◆ **Task statement**
Among the entries, which lines carry the string "stop"? Copy every one.

◆ **Saved data entries**
=-=-=-=-=

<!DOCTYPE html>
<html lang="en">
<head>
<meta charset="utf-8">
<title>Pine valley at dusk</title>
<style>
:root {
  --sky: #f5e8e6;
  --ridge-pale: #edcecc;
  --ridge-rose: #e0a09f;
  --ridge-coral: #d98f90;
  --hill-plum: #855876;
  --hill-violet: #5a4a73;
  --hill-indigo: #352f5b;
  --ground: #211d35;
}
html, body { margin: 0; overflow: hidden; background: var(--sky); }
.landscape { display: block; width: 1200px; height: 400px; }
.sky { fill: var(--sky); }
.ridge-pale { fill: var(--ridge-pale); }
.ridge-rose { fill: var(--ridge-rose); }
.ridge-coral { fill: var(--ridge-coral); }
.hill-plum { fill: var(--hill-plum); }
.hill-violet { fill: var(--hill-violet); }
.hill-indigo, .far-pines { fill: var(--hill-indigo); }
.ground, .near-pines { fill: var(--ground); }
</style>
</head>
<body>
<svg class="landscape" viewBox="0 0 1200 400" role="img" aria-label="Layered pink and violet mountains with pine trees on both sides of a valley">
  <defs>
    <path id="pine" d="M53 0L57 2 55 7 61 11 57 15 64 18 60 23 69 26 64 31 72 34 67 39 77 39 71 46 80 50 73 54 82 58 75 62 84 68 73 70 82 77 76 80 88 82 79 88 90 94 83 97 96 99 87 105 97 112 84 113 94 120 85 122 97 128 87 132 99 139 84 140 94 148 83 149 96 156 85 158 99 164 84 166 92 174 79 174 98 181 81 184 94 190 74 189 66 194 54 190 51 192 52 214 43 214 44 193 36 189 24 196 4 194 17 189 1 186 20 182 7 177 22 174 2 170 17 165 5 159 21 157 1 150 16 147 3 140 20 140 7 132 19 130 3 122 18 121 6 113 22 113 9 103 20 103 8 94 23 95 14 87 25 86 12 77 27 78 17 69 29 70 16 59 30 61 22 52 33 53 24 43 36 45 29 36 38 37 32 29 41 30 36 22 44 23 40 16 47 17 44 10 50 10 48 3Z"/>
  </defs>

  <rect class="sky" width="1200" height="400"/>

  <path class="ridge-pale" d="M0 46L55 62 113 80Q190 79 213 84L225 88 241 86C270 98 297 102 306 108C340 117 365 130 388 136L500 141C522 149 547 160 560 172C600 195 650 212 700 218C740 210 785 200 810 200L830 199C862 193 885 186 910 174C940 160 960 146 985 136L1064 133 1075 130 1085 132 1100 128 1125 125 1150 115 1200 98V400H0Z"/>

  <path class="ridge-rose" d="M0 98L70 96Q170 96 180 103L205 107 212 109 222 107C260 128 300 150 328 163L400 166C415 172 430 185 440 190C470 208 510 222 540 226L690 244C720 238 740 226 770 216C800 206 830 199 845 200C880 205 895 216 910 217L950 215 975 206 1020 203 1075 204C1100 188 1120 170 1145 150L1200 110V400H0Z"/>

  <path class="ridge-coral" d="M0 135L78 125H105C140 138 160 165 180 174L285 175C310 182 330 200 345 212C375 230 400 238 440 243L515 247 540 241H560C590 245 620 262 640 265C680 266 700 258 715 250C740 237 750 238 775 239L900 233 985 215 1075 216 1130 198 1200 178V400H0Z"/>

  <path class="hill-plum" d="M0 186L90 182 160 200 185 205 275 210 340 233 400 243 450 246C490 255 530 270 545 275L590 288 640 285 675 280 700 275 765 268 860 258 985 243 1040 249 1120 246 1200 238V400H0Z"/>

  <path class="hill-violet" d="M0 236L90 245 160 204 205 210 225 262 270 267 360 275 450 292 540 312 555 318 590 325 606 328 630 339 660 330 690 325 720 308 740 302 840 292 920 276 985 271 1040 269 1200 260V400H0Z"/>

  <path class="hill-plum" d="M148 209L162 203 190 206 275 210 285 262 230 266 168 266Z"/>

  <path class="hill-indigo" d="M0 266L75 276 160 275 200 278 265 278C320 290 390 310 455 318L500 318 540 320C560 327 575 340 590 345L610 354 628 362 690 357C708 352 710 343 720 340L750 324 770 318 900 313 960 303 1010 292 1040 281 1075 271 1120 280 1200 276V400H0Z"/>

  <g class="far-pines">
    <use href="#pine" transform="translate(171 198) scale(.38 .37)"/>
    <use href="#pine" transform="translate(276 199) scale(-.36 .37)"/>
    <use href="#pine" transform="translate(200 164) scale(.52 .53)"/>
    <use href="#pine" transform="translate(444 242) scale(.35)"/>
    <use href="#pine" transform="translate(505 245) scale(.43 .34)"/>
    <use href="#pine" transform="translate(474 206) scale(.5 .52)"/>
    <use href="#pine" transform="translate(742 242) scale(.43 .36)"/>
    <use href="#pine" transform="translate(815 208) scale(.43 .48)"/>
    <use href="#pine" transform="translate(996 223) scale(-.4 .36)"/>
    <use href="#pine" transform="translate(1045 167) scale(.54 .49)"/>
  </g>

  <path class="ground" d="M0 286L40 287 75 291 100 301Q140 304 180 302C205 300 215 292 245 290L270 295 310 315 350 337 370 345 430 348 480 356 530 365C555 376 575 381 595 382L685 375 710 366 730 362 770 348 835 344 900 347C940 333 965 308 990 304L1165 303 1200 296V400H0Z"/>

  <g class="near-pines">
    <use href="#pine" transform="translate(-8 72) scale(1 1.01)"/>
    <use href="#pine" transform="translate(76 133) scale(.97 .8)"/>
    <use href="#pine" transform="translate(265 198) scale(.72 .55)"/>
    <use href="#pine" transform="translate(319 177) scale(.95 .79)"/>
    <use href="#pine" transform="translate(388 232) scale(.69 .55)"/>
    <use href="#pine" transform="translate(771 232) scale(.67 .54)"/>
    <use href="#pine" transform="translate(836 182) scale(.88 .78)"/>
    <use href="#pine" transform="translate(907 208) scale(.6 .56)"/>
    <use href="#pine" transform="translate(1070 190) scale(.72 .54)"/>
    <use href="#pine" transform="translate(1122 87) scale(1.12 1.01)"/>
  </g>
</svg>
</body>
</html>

=-=-=-=-=

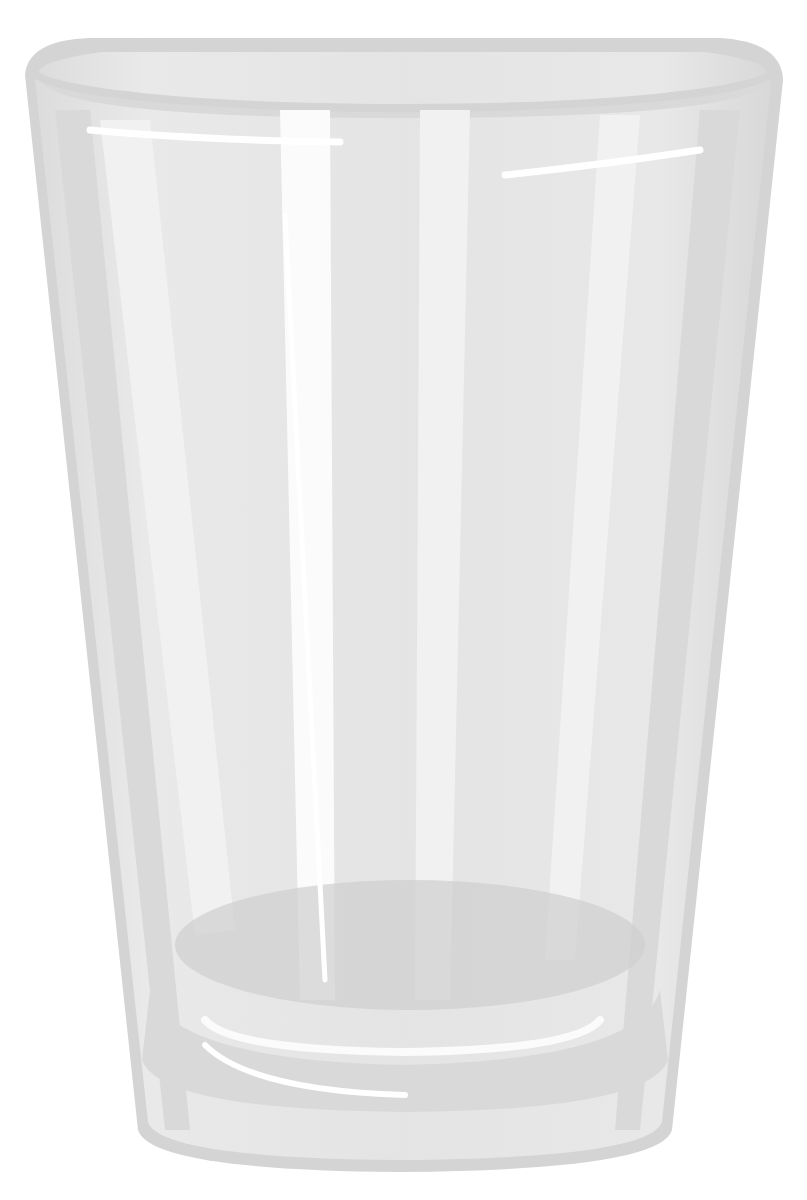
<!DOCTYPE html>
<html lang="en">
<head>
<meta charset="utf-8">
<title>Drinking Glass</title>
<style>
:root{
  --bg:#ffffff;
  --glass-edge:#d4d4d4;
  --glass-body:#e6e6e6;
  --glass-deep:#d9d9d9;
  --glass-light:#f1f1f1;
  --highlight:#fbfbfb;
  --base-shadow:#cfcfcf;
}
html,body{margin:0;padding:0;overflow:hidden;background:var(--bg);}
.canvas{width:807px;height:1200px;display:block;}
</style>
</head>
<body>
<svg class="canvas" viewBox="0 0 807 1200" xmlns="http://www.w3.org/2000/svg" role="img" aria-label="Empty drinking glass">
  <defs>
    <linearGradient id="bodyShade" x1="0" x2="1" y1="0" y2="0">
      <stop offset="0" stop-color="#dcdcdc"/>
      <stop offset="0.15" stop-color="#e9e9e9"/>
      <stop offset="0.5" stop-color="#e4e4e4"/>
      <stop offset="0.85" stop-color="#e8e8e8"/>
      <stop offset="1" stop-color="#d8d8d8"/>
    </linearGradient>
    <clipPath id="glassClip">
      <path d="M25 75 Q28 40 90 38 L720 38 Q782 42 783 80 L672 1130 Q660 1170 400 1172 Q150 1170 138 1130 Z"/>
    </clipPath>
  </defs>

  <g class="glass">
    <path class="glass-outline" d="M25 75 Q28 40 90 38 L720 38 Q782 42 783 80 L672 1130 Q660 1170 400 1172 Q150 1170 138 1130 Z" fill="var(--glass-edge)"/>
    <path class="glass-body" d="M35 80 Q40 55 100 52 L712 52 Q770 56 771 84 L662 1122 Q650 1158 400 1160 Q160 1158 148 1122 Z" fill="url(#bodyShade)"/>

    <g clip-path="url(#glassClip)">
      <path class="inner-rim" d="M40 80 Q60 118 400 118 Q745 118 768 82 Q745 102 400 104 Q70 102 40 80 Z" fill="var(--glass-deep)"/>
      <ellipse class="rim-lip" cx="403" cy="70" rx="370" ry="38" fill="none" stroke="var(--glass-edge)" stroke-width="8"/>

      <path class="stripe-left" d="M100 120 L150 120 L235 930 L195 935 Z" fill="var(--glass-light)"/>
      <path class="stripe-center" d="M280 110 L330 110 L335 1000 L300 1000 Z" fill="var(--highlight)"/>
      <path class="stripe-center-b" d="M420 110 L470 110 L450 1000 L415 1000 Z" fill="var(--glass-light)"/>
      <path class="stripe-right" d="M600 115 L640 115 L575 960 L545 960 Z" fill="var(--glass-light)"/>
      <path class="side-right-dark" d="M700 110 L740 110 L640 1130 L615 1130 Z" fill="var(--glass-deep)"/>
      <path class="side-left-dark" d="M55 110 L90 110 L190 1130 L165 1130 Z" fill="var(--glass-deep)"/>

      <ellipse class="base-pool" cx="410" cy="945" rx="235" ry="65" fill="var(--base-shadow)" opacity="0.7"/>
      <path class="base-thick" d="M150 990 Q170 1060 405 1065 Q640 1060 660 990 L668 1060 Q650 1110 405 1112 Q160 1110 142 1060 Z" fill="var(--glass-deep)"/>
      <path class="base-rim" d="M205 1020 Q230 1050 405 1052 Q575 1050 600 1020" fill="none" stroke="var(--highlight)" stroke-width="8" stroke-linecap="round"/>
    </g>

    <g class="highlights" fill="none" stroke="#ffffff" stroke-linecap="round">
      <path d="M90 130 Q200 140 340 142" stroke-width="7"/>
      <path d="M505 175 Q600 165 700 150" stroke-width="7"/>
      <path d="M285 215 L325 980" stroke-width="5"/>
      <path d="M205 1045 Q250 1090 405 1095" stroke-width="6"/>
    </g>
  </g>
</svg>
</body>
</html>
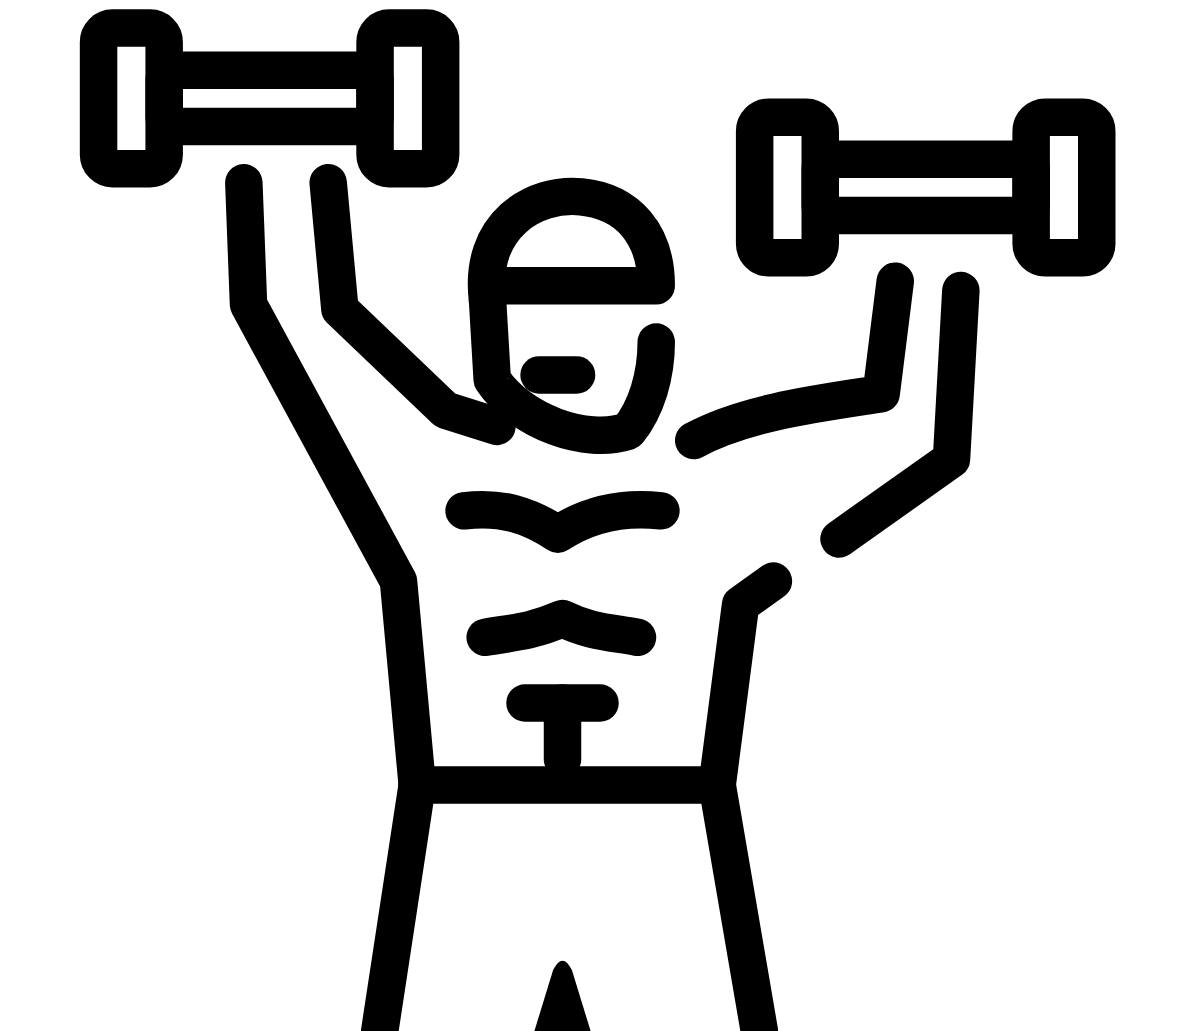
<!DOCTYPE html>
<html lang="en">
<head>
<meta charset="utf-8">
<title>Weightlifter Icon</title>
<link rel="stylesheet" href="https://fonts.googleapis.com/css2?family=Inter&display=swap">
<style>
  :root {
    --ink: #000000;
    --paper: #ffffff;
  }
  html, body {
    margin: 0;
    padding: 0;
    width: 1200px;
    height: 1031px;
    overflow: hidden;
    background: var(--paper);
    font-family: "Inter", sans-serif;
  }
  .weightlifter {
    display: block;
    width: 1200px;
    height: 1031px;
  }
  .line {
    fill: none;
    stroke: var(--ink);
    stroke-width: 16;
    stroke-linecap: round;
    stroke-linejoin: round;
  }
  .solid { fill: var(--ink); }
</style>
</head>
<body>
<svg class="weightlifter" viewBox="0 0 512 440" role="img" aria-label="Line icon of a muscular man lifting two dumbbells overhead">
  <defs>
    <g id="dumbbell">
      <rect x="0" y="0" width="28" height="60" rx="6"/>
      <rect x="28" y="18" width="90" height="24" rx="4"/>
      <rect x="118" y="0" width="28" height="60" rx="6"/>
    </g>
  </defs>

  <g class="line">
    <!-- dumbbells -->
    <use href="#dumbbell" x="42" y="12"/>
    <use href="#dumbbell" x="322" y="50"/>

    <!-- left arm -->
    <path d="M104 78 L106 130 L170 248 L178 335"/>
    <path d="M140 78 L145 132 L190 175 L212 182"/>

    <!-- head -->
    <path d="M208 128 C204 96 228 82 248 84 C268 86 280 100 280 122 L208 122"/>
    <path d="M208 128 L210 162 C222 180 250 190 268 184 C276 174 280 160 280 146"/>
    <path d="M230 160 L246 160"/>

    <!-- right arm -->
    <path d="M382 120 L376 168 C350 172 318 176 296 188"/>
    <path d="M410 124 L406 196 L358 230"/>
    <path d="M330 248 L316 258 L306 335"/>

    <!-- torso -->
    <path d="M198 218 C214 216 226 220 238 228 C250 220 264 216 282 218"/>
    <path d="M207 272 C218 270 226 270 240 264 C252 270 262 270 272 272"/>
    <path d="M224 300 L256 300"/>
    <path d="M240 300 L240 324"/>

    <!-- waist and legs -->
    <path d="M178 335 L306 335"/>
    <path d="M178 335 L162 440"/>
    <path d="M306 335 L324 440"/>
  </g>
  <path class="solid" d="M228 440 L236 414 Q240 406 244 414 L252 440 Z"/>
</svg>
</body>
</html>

=-=-=-=-=

◆ **Output for this exercise**
      <stop offset="0" stop-color="#dcdcdc"/>
      <stop offset="0.15" stop-color="#e9e9e9"/>
      <stop offset="0.5" stop-color="#e4e4e4"/>
      <stop offset="0.85" stop-color="#e8e8e8"/>
      <stop offset="1" stop-color="#d8d8d8"/>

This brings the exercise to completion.